Items from a data source:
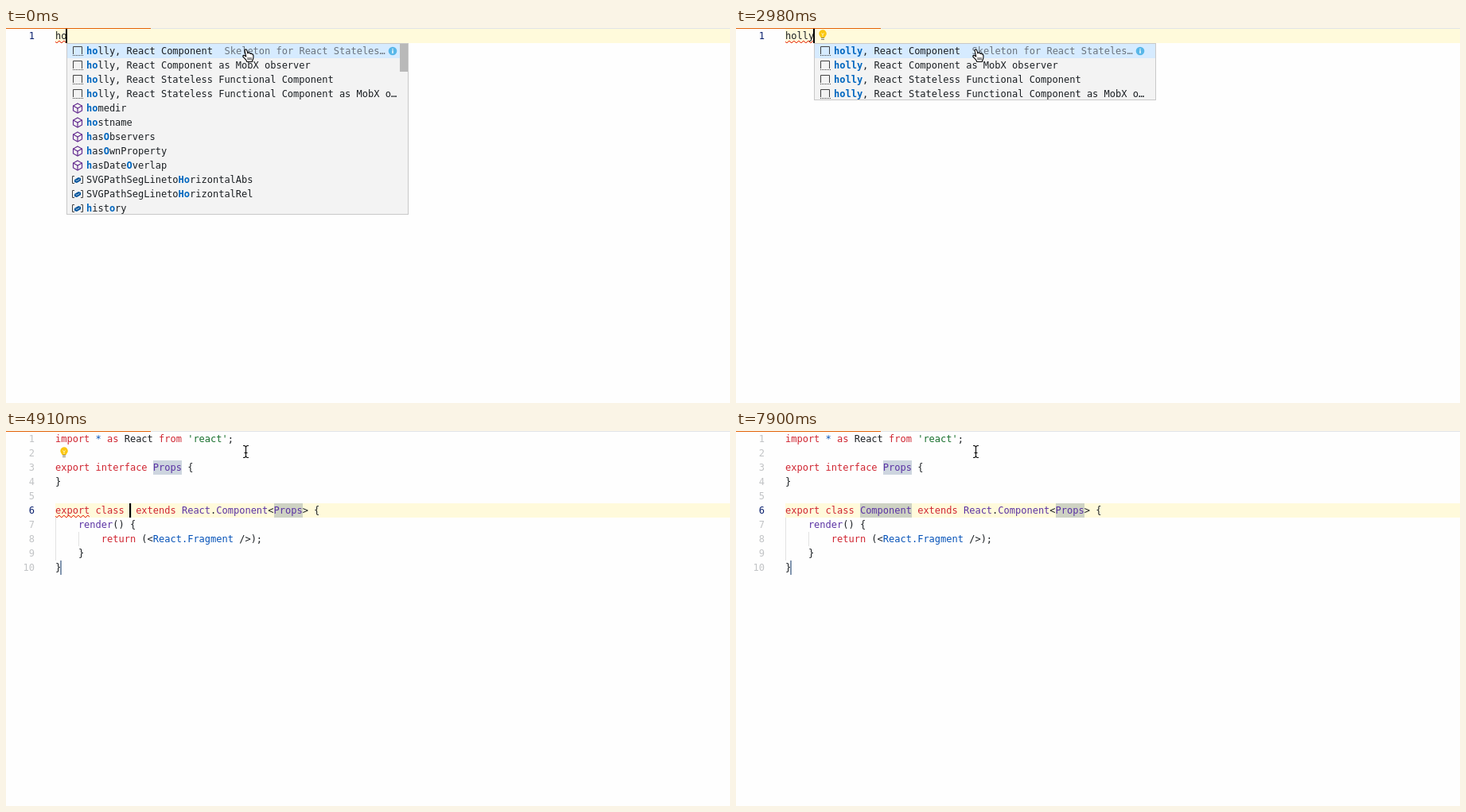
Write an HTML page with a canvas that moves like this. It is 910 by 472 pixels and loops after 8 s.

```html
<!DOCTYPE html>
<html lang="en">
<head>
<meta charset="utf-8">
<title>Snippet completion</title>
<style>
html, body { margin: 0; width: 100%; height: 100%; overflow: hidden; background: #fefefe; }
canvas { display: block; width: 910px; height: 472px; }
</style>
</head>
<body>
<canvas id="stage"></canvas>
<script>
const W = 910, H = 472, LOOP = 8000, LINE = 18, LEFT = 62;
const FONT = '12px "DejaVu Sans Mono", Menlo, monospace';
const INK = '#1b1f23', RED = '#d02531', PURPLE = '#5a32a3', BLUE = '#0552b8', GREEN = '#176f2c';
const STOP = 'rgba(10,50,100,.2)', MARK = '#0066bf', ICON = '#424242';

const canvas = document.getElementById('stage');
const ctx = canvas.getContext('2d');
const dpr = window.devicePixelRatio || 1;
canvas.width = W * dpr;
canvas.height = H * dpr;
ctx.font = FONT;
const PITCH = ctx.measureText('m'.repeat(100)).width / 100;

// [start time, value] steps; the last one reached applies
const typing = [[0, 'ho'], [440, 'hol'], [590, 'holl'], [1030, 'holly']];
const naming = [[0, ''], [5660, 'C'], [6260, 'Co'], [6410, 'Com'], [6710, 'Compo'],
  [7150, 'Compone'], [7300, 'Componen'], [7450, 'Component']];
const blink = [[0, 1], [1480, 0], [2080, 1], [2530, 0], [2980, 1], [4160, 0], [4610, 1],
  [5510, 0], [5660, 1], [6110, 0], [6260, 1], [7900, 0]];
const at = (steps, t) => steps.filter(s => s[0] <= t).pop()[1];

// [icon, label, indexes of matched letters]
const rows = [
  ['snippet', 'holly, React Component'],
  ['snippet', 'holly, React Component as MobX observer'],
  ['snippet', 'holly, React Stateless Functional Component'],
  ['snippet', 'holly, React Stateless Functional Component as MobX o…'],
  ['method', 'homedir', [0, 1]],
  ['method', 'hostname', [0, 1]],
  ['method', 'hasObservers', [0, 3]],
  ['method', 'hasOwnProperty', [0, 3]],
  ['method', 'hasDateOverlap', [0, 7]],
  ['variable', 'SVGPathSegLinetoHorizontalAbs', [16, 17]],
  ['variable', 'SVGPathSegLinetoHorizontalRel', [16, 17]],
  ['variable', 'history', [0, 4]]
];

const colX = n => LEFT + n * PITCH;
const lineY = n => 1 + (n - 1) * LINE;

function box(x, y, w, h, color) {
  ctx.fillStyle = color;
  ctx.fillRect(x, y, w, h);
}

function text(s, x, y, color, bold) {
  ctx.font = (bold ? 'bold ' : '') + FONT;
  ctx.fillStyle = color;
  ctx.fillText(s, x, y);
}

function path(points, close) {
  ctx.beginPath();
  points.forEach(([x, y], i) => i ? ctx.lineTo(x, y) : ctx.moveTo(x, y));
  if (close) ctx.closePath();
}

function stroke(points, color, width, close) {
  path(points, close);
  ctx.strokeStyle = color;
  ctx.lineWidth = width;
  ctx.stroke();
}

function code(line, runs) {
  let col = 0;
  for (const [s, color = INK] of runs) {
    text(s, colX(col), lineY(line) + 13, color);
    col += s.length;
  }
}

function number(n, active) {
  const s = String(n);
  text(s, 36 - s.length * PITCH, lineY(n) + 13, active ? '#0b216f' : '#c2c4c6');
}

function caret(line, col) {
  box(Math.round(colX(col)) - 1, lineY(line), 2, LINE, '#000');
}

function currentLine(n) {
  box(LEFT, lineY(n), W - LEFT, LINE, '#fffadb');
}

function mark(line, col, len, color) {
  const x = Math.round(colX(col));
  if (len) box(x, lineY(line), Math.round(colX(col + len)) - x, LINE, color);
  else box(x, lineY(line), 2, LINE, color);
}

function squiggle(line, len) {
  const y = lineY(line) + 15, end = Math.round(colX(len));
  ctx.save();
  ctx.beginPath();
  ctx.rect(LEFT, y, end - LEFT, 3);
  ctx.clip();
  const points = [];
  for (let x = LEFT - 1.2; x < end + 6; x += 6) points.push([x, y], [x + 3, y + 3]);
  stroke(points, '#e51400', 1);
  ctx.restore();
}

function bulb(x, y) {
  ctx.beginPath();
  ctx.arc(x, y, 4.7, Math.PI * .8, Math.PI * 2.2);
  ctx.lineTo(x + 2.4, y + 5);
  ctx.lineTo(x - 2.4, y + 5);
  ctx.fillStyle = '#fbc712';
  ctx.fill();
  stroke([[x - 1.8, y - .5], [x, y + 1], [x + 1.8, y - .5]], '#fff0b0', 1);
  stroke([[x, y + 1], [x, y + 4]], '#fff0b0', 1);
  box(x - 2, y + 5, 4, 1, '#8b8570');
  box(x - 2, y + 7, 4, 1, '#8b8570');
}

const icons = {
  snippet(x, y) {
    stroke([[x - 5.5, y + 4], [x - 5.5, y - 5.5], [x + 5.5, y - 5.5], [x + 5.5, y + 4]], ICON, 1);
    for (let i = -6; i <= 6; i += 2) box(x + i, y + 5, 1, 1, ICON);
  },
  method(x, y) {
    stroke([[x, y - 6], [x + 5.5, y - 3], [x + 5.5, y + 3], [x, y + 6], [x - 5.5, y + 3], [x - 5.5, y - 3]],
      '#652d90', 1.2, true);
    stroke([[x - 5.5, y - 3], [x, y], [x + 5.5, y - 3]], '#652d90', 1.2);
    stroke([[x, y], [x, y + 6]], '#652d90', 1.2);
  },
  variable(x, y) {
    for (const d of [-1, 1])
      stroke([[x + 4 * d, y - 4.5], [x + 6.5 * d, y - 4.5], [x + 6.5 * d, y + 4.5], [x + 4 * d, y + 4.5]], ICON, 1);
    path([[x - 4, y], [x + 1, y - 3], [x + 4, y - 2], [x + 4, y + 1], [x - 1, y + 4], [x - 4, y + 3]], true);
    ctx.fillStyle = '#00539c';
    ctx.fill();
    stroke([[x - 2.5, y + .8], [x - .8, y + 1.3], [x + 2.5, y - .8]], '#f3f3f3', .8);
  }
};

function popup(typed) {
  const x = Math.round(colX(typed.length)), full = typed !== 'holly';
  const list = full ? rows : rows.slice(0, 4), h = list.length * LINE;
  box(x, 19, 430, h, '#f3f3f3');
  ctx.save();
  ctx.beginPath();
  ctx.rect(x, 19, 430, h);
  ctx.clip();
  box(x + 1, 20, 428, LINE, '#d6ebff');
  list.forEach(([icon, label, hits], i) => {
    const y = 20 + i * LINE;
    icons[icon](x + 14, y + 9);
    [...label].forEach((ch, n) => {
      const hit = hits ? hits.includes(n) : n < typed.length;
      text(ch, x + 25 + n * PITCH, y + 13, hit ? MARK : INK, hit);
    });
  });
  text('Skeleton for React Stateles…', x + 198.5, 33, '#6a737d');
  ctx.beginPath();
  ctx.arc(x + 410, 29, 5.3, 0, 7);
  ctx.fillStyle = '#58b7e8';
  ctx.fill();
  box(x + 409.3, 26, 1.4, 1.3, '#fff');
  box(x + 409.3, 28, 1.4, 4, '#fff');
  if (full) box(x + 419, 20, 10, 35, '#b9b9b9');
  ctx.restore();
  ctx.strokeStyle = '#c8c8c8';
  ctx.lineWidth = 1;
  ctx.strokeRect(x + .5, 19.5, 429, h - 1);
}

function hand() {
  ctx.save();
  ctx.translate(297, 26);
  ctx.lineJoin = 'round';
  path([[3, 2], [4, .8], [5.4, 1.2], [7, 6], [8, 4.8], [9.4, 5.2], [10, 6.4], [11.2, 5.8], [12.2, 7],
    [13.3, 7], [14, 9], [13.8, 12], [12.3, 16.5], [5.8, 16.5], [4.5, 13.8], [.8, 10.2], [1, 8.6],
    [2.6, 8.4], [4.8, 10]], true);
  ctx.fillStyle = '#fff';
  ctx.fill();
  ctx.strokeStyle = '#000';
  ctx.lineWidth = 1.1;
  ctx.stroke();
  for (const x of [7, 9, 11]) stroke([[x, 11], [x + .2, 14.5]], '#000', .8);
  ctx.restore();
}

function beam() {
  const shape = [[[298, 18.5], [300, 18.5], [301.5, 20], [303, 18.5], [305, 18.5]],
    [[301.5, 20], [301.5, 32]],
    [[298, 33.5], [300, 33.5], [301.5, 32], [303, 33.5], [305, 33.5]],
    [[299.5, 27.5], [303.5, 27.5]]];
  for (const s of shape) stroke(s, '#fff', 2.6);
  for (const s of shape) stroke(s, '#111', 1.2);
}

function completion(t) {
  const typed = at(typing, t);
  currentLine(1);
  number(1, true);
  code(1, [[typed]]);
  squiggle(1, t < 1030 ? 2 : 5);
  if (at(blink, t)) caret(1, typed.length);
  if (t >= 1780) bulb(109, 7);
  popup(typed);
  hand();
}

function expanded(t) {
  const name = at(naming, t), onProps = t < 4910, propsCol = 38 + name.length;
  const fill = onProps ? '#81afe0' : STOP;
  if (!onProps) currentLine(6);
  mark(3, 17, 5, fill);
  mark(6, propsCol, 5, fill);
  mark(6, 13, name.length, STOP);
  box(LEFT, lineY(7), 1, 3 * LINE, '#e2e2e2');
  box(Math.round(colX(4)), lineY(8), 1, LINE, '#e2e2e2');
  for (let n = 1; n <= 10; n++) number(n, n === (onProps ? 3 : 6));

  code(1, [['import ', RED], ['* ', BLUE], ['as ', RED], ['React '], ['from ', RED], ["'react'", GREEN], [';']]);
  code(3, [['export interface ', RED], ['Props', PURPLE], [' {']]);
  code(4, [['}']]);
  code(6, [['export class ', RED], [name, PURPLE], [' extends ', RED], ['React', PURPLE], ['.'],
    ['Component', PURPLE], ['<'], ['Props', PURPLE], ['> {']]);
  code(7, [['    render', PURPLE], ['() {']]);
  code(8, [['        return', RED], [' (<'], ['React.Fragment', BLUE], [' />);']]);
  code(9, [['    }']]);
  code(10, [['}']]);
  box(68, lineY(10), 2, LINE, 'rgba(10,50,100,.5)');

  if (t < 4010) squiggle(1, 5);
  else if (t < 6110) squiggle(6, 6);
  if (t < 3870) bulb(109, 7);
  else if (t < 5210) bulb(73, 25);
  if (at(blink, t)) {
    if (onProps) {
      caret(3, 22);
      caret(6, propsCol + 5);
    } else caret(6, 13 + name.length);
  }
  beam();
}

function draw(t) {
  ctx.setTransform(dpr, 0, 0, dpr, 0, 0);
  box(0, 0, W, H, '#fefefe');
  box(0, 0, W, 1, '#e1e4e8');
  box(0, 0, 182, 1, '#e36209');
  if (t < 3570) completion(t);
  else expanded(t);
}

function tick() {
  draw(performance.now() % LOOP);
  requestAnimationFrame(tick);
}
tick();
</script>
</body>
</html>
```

# EXERCISE BRIEF:
When the word "height" shows up in a line of the entries, report that line.

# SOLUTION TO THIS TASK:
html, body { margin: 0; width: 100%; height: 100%; overflow: hidden; background: #fefefe; }
canvas { display: block; width: 910px; height: 472px; }
canvas.height = H * dpr;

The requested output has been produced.